    Fletcher R, Powell MJD (1963) A rapidly convergent descent method for minimization. Comput J 6:163–168CrossRefGoogle Scholar
  36. 36.
    Peacock A (2000) Handbook of polyethylene: structures: properties, and applications. CRC, Boca RatonCrossRefGoogle Scholar
  37. 37.
    Nayebi P, Zaminpayma E (2016) A molecular dynamic simulation study of mechanical properties of graphene–polythiophene composite with Reax force field. Phys Lett A 380:628–633CrossRefGoogle Scholar
  38. 38.
    Frankland SJV, Harik VM, Odegard GM et al (2003) The stress-strain behavior of polymer-nanotube composites from molecular dynamics simulation. Compos Sci Technol 63:1655–1661CrossRefGoogle Scholar
  39. 39.
    Mahboob M, Zahabul Islam M (2013) Molecular dynamics simulations of defective CNT-polyethylene composite systems. Comput Mater Sci 79:223–229CrossRefGoogle Scholar
  40. 40.
    Hendra PJ, Jobic HP, Holland-Moritz K (1975) Low temperature crystallization in polyethylene and the value of Tg J Polym Sci Part C Polym Lett 13:365–368CrossRefGoogle Scholar
  41. 41.
    Lam R, Geil PH (1981) Amorphous linear polyethylene: annealing effects J Macromol Sci Part B Phys 20:37–58CrossRefGoogle Scholar
  42. 42.
    Koyama A, Yamamoto T, Fukao K, Miyamoto Y (2001) Molecular dynamics studies on local ordering in amorphous polyethylene. J Chem Phys 115:560–566CrossRefGoogle Scholar
  43. 43.
    Brown D, Clarke JHR, Okuda M, Yamazaki T (1994) The preparation of polymer melt samples for computer simulation studies. J Chem Phys 100:6011–6018CrossRefGoogle Scholar
  44. 44.
    Awasthi AP (1989) An atomistic study of the mechanical behavior of carbon nanotubes and nanocomposite interfaces. J Chem Inf Model 53:160Google Scholar
  45. 45.
    Zuberi MJS, Esat V (2015) Investigating the mechanical properties of single walled carbon nanotube reinforced epoxy composite through finite element modelling. Compos Part B 71:1–9CrossRefGoogle Scholar

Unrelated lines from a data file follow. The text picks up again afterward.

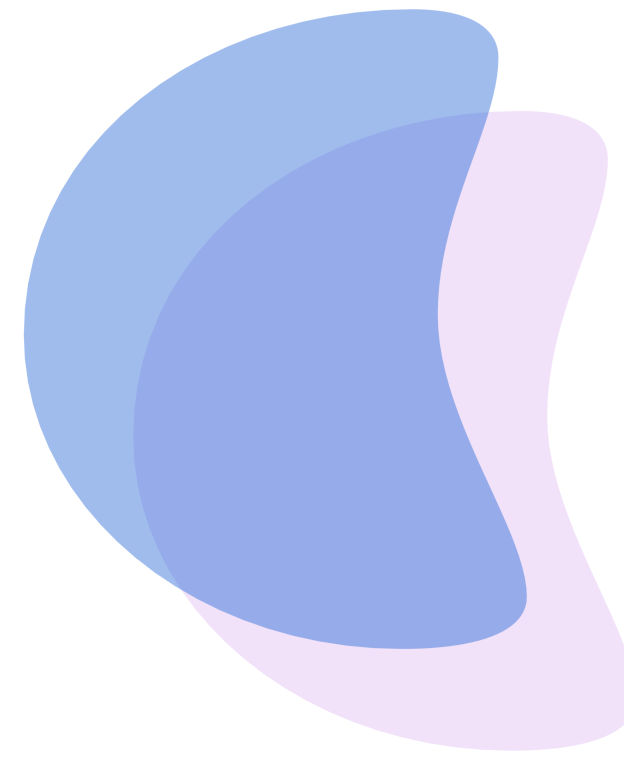
Give the GLSL for this background, as a Shadertoy shader.

```glsl
// Two overlapping translucent crescent blobs, blue over pale lilac, on white.

const vec3 WHITE = vec3(1.0);
const vec3 LILAC = vec3(0.945, 0.886, 0.976);
const vec3 BLUE = vec3(0.10, 0.374, 0.833);
const float BLUE_OPACITY = 0.42;
const vec2 LILAC_SHIFT = vec2(0.1425, -0.1325);

const int CURVES = 6;
const int STEPS = 22;

// Closed outline of cubic curves: anchor, handle, handle, next anchor...
const vec2 OUTLINE[18] = vec2[18](
    vec2(0.536, 0.988), vec2(0.606, 0.988), vec2(0.649, 0.967),
    vec2(0.649, 0.925), vec2(0.649, 0.837), vec2(0.570, 0.727),
    vec2(0.570, 0.590), vec2(0.570, 0.453), vec2(0.686, 0.310),
    vec2(0.686, 0.223), vec2(0.686, 0.176), vec2(0.619, 0.155),
    vec2(0.523, 0.155), vec2(0.254, 0.155), vec2(0.031, 0.336),
    vec2(0.031, 0.564), vec2(0.031, 0.818), vec2(0.267, 0.988));

vec2 cubicPoint(vec2 a, vec2 b, vec2 c, vec2 d, float t) {
    float s = 1.0 - t;
    return s * s * s * a + 3.0 * s * s * t * b + 3.0 * s * t * t * c + t * t * t * d;
}

float segmentDistance(vec2 p, vec2 a, vec2 b) {
    vec2 ab = b - a;
    float along = clamp(dot(p - a, ab) / dot(ab, ab), 0.0, 1.0);
    return length(p - a - ab * along);
}

// True when a ray from p towards +x crosses the segment.
bool rayCrosses(vec2 p, vec2 a, vec2 b) {
    return (a.y > p.y) != (b.y > p.y)
        && p.x < a.x + (b.x - a.x) * (p.y - a.y) / (b.y - a.y);
}

// Signed distance to the blob, negative inside.
float blobDistance(vec2 p) {
    float dist = 1e3;
    float side = 1.0;
    vec2 previous = OUTLINE[0];
    for (int i = 0; i < CURVES; i++) {
        int k = 3 * i;
        vec2 start = OUTLINE[k];
        vec2 end = OUTLINE[(k + 3) % 18];
        for (int j = 1; j <= STEPS; j++) {
            float t = float(j) / float(STEPS);
            vec2 current = cubicPoint(start, OUTLINE[k + 1], OUTLINE[k + 2], end, t);
            dist = min(dist, segmentDistance(p, previous, current));
            if (rayCrosses(p, previous, current)) side = -side;
            previous = current;
        }
    }
    return side * dist;
}

// Antialiased fill amount for a signed distance.
float coverage(float dist, float pixel) {
    return 1.0 - smoothstep(-0.75 * pixel, 0.75 * pixel, dist);
}

void mainImage(out vec4 fragColor, in vec2 fragCoord) {
    float pixel = 1.0 / iResolution.y;
    vec2 p = fragCoord * pixel;

    // Lilac blob behind, translucent blue blob in front
    float lilacFill = coverage(blobDistance(p - LILAC_SHIFT), pixel);
    float blueFill = coverage(blobDistance(p), pixel);
    vec3 color = mix(WHITE, LILAC, lilacFill);
    color = mix(color, BLUE, BLUE_OPACITY * blueFill);

    fragColor = vec4(color, 1.0);
}
```
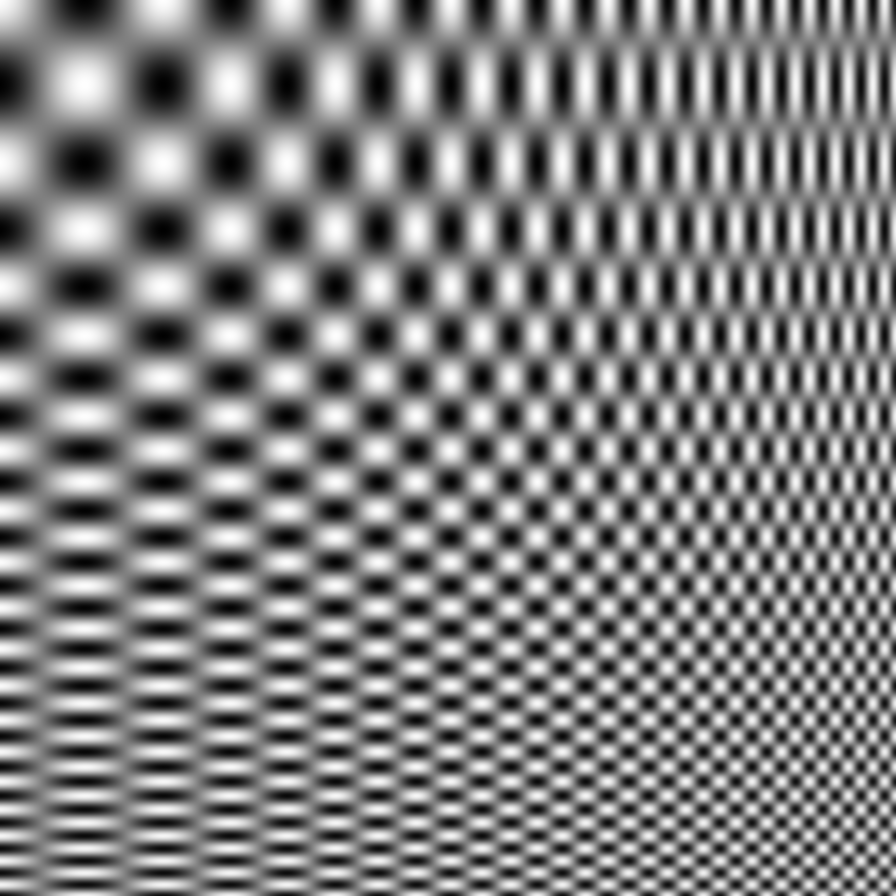
Reproduce this pattern procedurally as a WebGL 2 fragment shader.

```glsl
#version 300 es
precision highp float;
// Grey checker of soft spots that shrink toward the right and bottom edges.
// It is the product of two cosine chirps, one per axis, measured from the
// top left corner; each chirp's phase grows as a cubic of the distance.
uniform vec2 u_resolution;
out vec4 fragColor;

const float PI = 3.14159265;

// Cosine chirp, averaged over a small footprint so fine waves soften.
float chirp(float distance01, float footprint) {
    float squared = distance01 * distance01;
    float phase = PI * (0.03 + distance01 * (10.05 + 22.9 * squared));
    float frequency = PI * (10.05 + 68.7 * squared);
    float halfSpan = max(0.5 * frequency * footprint, 1e-4);
    return cos(phase) * sin(halfSpan) / halfSpan;
}

void main() {
    vec2 uv = gl_FragCoord.xy / u_resolution;
    vec2 fromCorner = vec2(uv.x, 1.0 - uv.y);

    // The footprint never falls below one pixel, so the waves stay smooth.
    vec2 footprint = max(1.0 / u_resolution, vec2(1.0 / 160.0));
    float wave = chirp(fromCorner.x, footprint.x) * chirp(fromCorner.y, footprint.y);

    fragColor = vec4(vec3(0.5 + 0.5 * wave), 1.0);
}
```
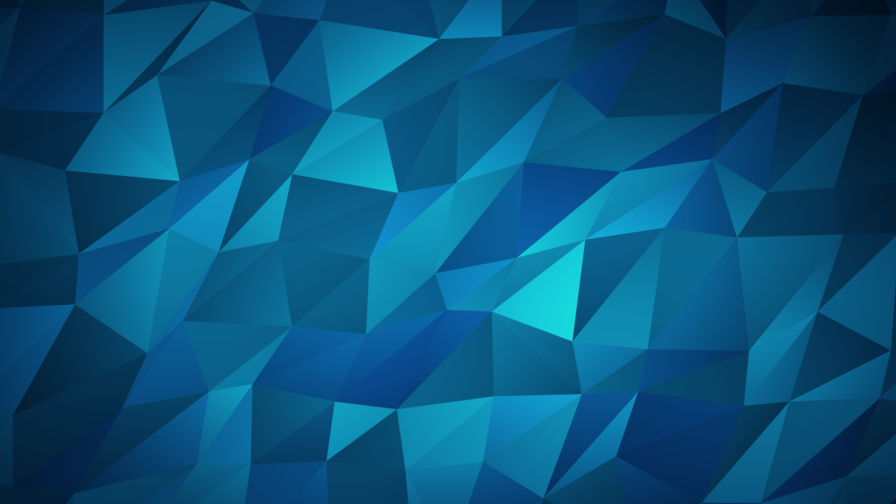
This background is drawn by a Shadertoy shader. Its source:

```glsl
const float CELLS_PER_HEIGHT = 6.6;
const float JITTER = 0.66;
const float LEAN = 0.2;
const float FLIP_SHARE = 0.14;
const float PAIRED_SHARE = 0.25;

vec2 hash2(vec2 cell) {
    vec3 q = fract(cell.xyx * vec3(0.1031, 0.1030, 0.0973));
    q += dot(q, q.yzx + 33.33);
    return fract((q.xx + q.yz) * q.zy);
}

// Jittered lattice vertex
vec2 vertexAt(vec2 id, float jitter) {
    return id + (hash2(id + 57.0) - 0.5) * jitter;
}

// Signed distance to the line a-b, positive on its left
float leftOf(vec2 p, vec2 a, vec2 b) {
    vec2 e = b - a, w = p - a;
    return (e.x * w.y - e.y * w.x) / length(e);
}

float triangleCoverage(vec2 p, vec2 a, vec2 b, vec2 c, float blur) {
    float d = min(leftOf(p, a, b), min(leftOf(p, b, c), leftOf(p, c, a)));
    return smoothstep(-blur, blur, d);
}

// Deep navy through azure to cyan; tint pushes towards pure blue
vec3 oceanRamp(float tone, float tint) {
    float g = min(tone, 0.85);
    vec3 color = vec3(0.11 * g - 0.002, g, 0.02 + g * (1.75 - 0.85 * g));
    return color * mix(vec3(1.0, 1.03, 0.98), vec3(0.9, 0.84, 1.06), tint);
}

// Facet brightness with a gentle linear gradient across it
vec3 facetColor(vec2 p, vec2 center, vec2 seed, float glow) {
    vec2 look = hash2(seed);
    vec2 extra = hash2(seed + 131.0);
    float angle = 6.2832 * extra.x;
    float slope = dot(p - center, vec2(cos(angle), sin(angle)));
    float tone = glow * (0.7 + 0.8 * look.x * look.x) * (1.0 + 0.2 * slope);
    float tint = smoothstep(0.5, 0.95, look.y) * (1.0 - 0.7 * look.x);
    return oceanRamp(tone, tint);
}

// Elliptical light pool, dimmer towards the upper right
float glowAt(vec2 p) {
    vec2 q = (p - vec2(0.03, -0.02)) * vec2(0.75, 1.1);
    float corner = smoothstep(0.4, 1.3, p.x + p.y);
    return 0.56 * exp(-2.0 * dot(q, q)) * (1.0 - 0.4 * corner);
}

void mainImage(out vec4 fragColor, in vec2 fragCoord) {
    vec2 p = (fragCoord - 0.5 * iResolution.xy) / iResolution.y;
    float glow = glowAt(p);
    float blur = 0.9 * CELLS_PER_HEIGHT / iResolution.y;

    // Leaning lattice, shifted to keep cell indices positive
    vec2 g = p * CELLS_PER_HEIGHT + 20.0;
    g.x -= LEAN * (g.y - 20.0);
    vec2 base = floor(g);

    vec3 sum = vec3(0.0);
    float total = 0.0;
    for (int y = -1; y <= 1; y++)
    for (int x = -1; x <= 1; x++) {
        vec2 id = base + vec2(x, y);
        vec2 a = vertexAt(id, JITTER);
        vec2 b = vertexAt(id + vec2(1.0, 0.0), JITTER);
        vec2 c = vertexAt(id + vec2(0.0, 1.0), JITTER);
        vec2 d = vertexAt(id + 1.0, JITTER);
        vec2 choice = hash2(id + 211.0);
        bool flip = choice.x < FLIP_SHARE;
        bool paired = choice.y < PAIRED_SHARE;

        // Two triangles per cell, mostly split along the rising diagonal
        for (int k = 0; k < 2; k++) {
            vec2 u = k == 0 ? a : (flip ? b : a);
            vec2 v = k == 0 ? b : d;
            vec2 w = k == 0 ? (flip ? c : d) : c;
            float cover = triangleCoverage(g, u, v, w, blur);
            vec2 seed = id * 2.0 + vec2(paired ? 0 : k, 17.0);
            sum += cover * facetColor(g, (u + v + w) / 3.0, seed, glow);
            total += cover;
        }
    }
    fragColor = vec4(sum / max(total, 0.0001), 1.0);
}
```
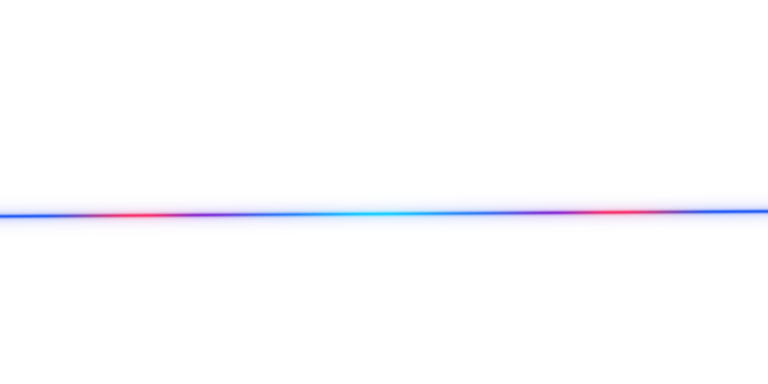
Write a Shadertoy shader that draws this background.

```glsl
// A thin, slightly tilted neon line with a soft lavender glow on white.

// Line placement, in fractions of the canvas height
const float LEFT_HEIGHT = 0.4365;
const float RIGHT_HEIGHT = 0.4495;
const float CORE_RADIUS = 0.0047;
const float HALO_RADIUS = 0.011;
const float GLOW_RADIUS = 0.027;

// Strength of each layer
const float CORE_ALPHA = 0.96;
const float HALO_ALPHA = 0.16;
const float GLOW_ALPHA = 0.14;

// Colours run outward from the cyan centre
const float CENTRE_X = 0.492;
const vec3 PAPER = vec3(1.0);
const vec3 CYAN = vec3(0.04, 0.80, 1.0);
const vec3 BLUE = vec3(0.16, 0.46, 0.96);
const vec3 PURPLE = vec3(0.50, 0.14, 0.82);
const vec3 PINK = vec3(0.97, 0.16, 0.40);
const vec3 EDGE_BLUE = vec3(0.10, 0.33, 0.95);
const vec3 GLOW_TINT = vec3(0.42, 0.36, 0.95);

// Gradient along the line, mirrored about its centre
vec3 lineColor(float x) {
    float d = abs(x - CENTRE_X);
    vec3 color = mix(CYAN, BLUE, smoothstep(0.0, 0.14, d));
    color = mix(color, PURPLE, smoothstep(0.12, 0.235, d));
    color = mix(color, PINK, smoothstep(0.225, 0.305, d));
    return mix(color, EDGE_BLUE, smoothstep(0.315, 0.445, d));
}

// Bell-shaped falloff
float bell(float distanceToLine, float radius) {
    float t = distanceToLine / radius;
    return exp(-t * t);
}

void mainImage(out vec4 fragColor, in vec2 fragCoord) {
    vec2 uv = fragCoord / iResolution.xy;
    float lineY = mix(LEFT_HEIGHT, RIGHT_HEIGHT, uv.x);
    float dist = abs(uv.y - lineY);
    vec3 neon = lineColor(uv.x);

    // Wide glow, tinted halo, then the bright core
    vec3 glowColor = mix(GLOW_TINT, neon, 0.35);
    vec3 color = mix(PAPER, glowColor, GLOW_ALPHA * bell(dist, GLOW_RADIUS));
    color = mix(color, neon, HALO_ALPHA * bell(dist, HALO_RADIUS));
    color = mix(color, neon, CORE_ALPHA * bell(dist, CORE_RADIUS));

    fragColor = vec4(color, 1.0);
}
```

Copyright information

© Springer-Verlag GmbH Germany, part of Springer Nature 2018

Authors and Affiliations

  1. 1.Department of Mechanical EngineeringMalaviya National Institute of TechnologyJaipurIndia

Personalised recommendations